The Medical Council of New Zealand releases 2022 medical workforce survey results
Te Kaunihera Rata o Aotearoa | The Medical Council of New Zealand today released the results of its New Zealand Medical Workforce in 2022 survey.
Council’s Chair, Dr Curtis Walker, says “key findings show that while Māori and Pasifika doctors are increasing, there is still much more work to do to achieve a more proportional workforce. Māori and Pasifika remain noticeably under-represented compared to their proportion of the population.”
The results of the survey show there are approximately 872 Māori doctors and 417 Pasifika doctors.
Dr Walker says, “While there is still a gap in the representation of Māori and Pasifika doctors in the medical workforce, the progress that New Zealand’s medical schools are making at undergraduate and graduate levels to increase the numbers of Māori and Pasifika doctors entering the workforce reflects positively.”
The survey shows that the proportion of Māori and Pasifika doctors is higher amongst the more recently qualified doctors.
Women will outnumber men in the workforce by 2025 based on current trends. According to the survey data, the proportion of women in the workforce increased from 46.6 percent in 2021, to 47.4 percent in 2022.
Dr Walker said, “It’s pleasing to see that this is supported by Council’s registration data, showing (as of 30 June), 47.7 percent of doctors on the register with a current practising certificate are women.”
“It is very important that the medical profession reflects the demographics of the communities it serves.”
The size of the workforce has increased by 11.1 percent between 2019 and 2022, from 16,907 doctors to 18,708.
Aotearoa retained no less than 90 percent of graduates from the 2010, 2011, 2012 and 2013 cohorts for 5 years after initial registration. Retention for earlier cohorts at the same point averaged just under 80 percent.
“This may reflect initiatives like the Ministry of Health’s Voluntary Bonding Scheme giving graduates greater incentives to remain in New Zealand in the years immediately after graduation”, says Dr Walker.

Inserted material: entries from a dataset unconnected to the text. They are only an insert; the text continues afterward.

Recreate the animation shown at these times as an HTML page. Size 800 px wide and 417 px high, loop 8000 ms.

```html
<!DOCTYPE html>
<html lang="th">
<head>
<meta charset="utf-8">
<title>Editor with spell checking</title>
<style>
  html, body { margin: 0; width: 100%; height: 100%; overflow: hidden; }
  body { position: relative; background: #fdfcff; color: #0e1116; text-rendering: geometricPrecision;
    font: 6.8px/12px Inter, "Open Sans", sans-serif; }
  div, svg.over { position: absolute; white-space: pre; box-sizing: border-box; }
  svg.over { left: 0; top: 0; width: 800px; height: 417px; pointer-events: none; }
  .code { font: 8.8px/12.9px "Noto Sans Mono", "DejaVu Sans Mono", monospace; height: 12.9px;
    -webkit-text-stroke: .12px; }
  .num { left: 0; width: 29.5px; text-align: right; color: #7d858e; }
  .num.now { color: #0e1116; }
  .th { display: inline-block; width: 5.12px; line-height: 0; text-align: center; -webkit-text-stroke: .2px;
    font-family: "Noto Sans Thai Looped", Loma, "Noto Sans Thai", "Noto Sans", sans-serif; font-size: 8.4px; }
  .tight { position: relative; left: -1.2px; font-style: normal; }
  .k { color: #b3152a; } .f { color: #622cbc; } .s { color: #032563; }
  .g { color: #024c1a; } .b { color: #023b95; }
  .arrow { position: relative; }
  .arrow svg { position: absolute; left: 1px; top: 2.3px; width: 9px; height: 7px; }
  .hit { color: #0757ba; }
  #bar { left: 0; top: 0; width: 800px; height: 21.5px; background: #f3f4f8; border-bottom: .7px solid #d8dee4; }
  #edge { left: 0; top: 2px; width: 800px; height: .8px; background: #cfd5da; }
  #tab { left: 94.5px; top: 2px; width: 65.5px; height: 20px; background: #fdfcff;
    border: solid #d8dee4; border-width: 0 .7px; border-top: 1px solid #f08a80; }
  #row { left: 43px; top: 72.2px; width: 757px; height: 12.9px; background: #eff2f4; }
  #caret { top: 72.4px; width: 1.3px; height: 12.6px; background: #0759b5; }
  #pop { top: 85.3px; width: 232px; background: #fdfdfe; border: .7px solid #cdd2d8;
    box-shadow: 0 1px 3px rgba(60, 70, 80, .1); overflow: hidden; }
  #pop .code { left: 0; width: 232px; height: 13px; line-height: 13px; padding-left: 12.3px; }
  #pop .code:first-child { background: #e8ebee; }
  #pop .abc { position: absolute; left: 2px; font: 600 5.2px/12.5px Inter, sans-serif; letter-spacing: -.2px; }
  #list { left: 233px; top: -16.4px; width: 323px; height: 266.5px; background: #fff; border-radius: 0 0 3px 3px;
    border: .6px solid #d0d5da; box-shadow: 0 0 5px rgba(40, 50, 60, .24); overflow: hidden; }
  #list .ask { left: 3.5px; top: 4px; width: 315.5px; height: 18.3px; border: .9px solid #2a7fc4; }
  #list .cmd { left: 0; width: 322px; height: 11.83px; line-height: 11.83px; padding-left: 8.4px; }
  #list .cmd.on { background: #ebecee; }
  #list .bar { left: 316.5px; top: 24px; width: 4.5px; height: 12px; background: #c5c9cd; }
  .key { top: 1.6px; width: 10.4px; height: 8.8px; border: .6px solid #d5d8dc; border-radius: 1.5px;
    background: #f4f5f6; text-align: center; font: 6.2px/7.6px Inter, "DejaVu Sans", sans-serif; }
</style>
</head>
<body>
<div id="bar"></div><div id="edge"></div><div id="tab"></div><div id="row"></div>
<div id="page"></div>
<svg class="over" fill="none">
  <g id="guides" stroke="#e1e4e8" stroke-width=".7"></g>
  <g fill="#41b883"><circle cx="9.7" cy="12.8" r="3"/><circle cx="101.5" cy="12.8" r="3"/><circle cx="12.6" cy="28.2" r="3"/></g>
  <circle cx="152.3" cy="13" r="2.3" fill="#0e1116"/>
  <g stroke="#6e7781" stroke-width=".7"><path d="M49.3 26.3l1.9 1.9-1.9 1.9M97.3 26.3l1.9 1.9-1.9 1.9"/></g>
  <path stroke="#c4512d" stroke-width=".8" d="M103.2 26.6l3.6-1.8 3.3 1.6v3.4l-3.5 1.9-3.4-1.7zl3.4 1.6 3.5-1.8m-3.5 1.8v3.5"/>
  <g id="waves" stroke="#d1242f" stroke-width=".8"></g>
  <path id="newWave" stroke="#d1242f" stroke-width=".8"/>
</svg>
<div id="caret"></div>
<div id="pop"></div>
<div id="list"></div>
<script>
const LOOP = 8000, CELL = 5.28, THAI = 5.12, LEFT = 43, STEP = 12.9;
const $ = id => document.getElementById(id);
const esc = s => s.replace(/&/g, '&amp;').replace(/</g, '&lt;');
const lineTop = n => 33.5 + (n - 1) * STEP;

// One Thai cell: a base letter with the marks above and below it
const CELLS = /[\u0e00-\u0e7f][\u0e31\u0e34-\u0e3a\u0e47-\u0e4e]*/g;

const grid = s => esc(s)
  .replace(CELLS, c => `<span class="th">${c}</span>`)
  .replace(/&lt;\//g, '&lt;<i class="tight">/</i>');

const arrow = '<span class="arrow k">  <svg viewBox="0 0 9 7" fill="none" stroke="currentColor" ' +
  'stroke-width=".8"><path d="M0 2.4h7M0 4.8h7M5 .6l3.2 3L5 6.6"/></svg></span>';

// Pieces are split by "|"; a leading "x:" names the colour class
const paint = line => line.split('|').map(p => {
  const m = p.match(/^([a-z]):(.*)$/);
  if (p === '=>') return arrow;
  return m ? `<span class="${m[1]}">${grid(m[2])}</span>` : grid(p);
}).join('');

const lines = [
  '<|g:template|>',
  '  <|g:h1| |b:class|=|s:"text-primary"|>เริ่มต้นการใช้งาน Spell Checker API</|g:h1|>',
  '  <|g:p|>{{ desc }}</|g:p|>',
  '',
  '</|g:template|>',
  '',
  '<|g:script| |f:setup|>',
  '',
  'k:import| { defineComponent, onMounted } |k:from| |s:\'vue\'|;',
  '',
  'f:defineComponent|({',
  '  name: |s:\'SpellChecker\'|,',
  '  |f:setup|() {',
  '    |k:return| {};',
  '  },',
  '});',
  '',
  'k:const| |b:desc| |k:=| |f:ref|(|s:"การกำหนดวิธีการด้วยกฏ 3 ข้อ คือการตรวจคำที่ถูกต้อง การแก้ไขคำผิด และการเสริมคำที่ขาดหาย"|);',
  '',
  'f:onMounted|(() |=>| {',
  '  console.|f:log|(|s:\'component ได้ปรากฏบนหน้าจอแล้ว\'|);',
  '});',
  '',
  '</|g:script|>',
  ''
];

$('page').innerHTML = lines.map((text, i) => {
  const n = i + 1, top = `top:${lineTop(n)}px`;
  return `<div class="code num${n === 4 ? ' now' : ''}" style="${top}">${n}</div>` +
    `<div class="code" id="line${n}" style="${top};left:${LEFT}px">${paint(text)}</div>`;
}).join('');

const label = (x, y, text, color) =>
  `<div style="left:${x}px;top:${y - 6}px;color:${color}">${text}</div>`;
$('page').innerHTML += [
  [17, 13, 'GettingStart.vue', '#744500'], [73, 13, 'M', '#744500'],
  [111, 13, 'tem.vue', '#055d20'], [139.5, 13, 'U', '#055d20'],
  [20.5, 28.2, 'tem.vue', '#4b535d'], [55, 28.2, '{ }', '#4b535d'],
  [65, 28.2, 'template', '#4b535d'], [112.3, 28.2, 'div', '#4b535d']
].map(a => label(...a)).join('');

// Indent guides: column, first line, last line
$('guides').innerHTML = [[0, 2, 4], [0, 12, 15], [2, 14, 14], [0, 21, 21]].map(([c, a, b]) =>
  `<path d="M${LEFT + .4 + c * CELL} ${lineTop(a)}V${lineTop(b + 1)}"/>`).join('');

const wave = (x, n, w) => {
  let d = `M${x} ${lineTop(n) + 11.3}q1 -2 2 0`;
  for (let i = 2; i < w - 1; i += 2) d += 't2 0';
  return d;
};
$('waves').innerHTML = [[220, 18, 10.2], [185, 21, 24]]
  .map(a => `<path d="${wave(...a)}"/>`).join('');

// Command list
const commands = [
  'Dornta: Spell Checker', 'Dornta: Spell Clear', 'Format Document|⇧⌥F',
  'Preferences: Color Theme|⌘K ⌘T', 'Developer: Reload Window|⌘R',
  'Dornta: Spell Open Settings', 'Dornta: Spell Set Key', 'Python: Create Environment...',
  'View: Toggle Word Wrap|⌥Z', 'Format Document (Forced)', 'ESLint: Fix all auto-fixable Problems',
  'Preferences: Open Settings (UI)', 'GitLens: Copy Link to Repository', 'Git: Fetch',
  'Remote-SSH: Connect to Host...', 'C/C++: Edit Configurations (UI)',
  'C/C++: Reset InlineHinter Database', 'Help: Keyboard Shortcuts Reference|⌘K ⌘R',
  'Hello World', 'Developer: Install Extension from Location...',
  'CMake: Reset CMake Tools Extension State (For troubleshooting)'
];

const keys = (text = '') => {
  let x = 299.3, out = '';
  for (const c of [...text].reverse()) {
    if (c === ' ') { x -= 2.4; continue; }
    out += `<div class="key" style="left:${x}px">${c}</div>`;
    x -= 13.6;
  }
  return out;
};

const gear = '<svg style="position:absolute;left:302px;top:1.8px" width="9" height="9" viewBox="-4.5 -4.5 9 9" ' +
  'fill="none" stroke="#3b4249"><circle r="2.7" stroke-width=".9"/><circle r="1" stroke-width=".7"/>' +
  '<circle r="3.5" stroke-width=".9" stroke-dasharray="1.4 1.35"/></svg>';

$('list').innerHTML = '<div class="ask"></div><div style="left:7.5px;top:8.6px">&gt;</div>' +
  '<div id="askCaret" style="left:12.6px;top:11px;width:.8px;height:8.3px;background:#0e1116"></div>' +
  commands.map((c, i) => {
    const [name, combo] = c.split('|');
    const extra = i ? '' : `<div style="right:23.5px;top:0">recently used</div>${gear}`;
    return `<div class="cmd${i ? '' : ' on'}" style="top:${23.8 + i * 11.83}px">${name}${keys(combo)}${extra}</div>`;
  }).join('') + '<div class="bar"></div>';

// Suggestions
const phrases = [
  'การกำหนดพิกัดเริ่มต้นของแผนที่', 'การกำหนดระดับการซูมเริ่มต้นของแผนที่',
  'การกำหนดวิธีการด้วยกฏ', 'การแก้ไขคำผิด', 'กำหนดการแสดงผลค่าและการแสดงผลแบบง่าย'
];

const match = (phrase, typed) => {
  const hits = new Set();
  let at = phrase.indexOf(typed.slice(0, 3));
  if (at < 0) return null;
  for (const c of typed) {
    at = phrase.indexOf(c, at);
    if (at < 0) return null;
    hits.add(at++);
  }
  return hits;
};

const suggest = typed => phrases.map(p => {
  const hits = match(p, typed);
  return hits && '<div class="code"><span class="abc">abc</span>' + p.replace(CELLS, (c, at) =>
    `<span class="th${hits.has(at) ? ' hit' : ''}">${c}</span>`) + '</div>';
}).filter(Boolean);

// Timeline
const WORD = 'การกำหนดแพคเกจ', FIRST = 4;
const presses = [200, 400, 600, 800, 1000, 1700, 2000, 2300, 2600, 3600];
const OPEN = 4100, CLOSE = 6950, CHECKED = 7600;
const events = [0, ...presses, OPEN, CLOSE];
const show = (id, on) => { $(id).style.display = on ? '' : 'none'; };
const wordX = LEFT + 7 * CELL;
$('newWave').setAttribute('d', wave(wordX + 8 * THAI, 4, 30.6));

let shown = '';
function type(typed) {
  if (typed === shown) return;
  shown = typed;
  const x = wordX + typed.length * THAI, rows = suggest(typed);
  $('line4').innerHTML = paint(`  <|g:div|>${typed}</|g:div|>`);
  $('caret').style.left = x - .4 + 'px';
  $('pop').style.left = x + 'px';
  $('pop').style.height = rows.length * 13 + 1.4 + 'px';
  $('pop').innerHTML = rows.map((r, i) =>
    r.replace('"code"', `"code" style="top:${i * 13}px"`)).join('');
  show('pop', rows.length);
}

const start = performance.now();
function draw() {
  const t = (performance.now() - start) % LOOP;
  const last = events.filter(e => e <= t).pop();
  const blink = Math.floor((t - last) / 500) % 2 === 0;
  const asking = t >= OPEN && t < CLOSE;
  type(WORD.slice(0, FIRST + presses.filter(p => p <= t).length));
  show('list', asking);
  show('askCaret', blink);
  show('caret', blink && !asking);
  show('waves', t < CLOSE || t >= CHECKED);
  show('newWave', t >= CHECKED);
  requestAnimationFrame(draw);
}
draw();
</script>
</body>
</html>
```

“It’s pleasing to see Aotearoa is retaining more of our own graduates than we used to. However, the pressures on the medical workforce remain. We need to retain as many of our graduates as possible, as the future leaders and practitioners in our health system.”
The report also shows Aotearoa has a significant proportion of doctors who have gained their medical degree overseas, with 42.2% of doctors on the register being international medical graduates.
“It is important that Council maintains robust and fair processes for doctors from overseas who wish to practise in Aotearoa, while also increasing the number of our own trained doctors to assist in securing a more self-sustainable workforce in the future,” Says Dr Walker.
About the survey
The 2022 New Zealand Medical Workforce report is drawn from the feedback gathered when a doctor applies for the annual practising certificate. It provides an overview of the current medical workforce, insights into the changing demographics of the profession, and the trends around where and how doctors are working.
For more information:
Senior Communications Advisor
Ph: 021 723 259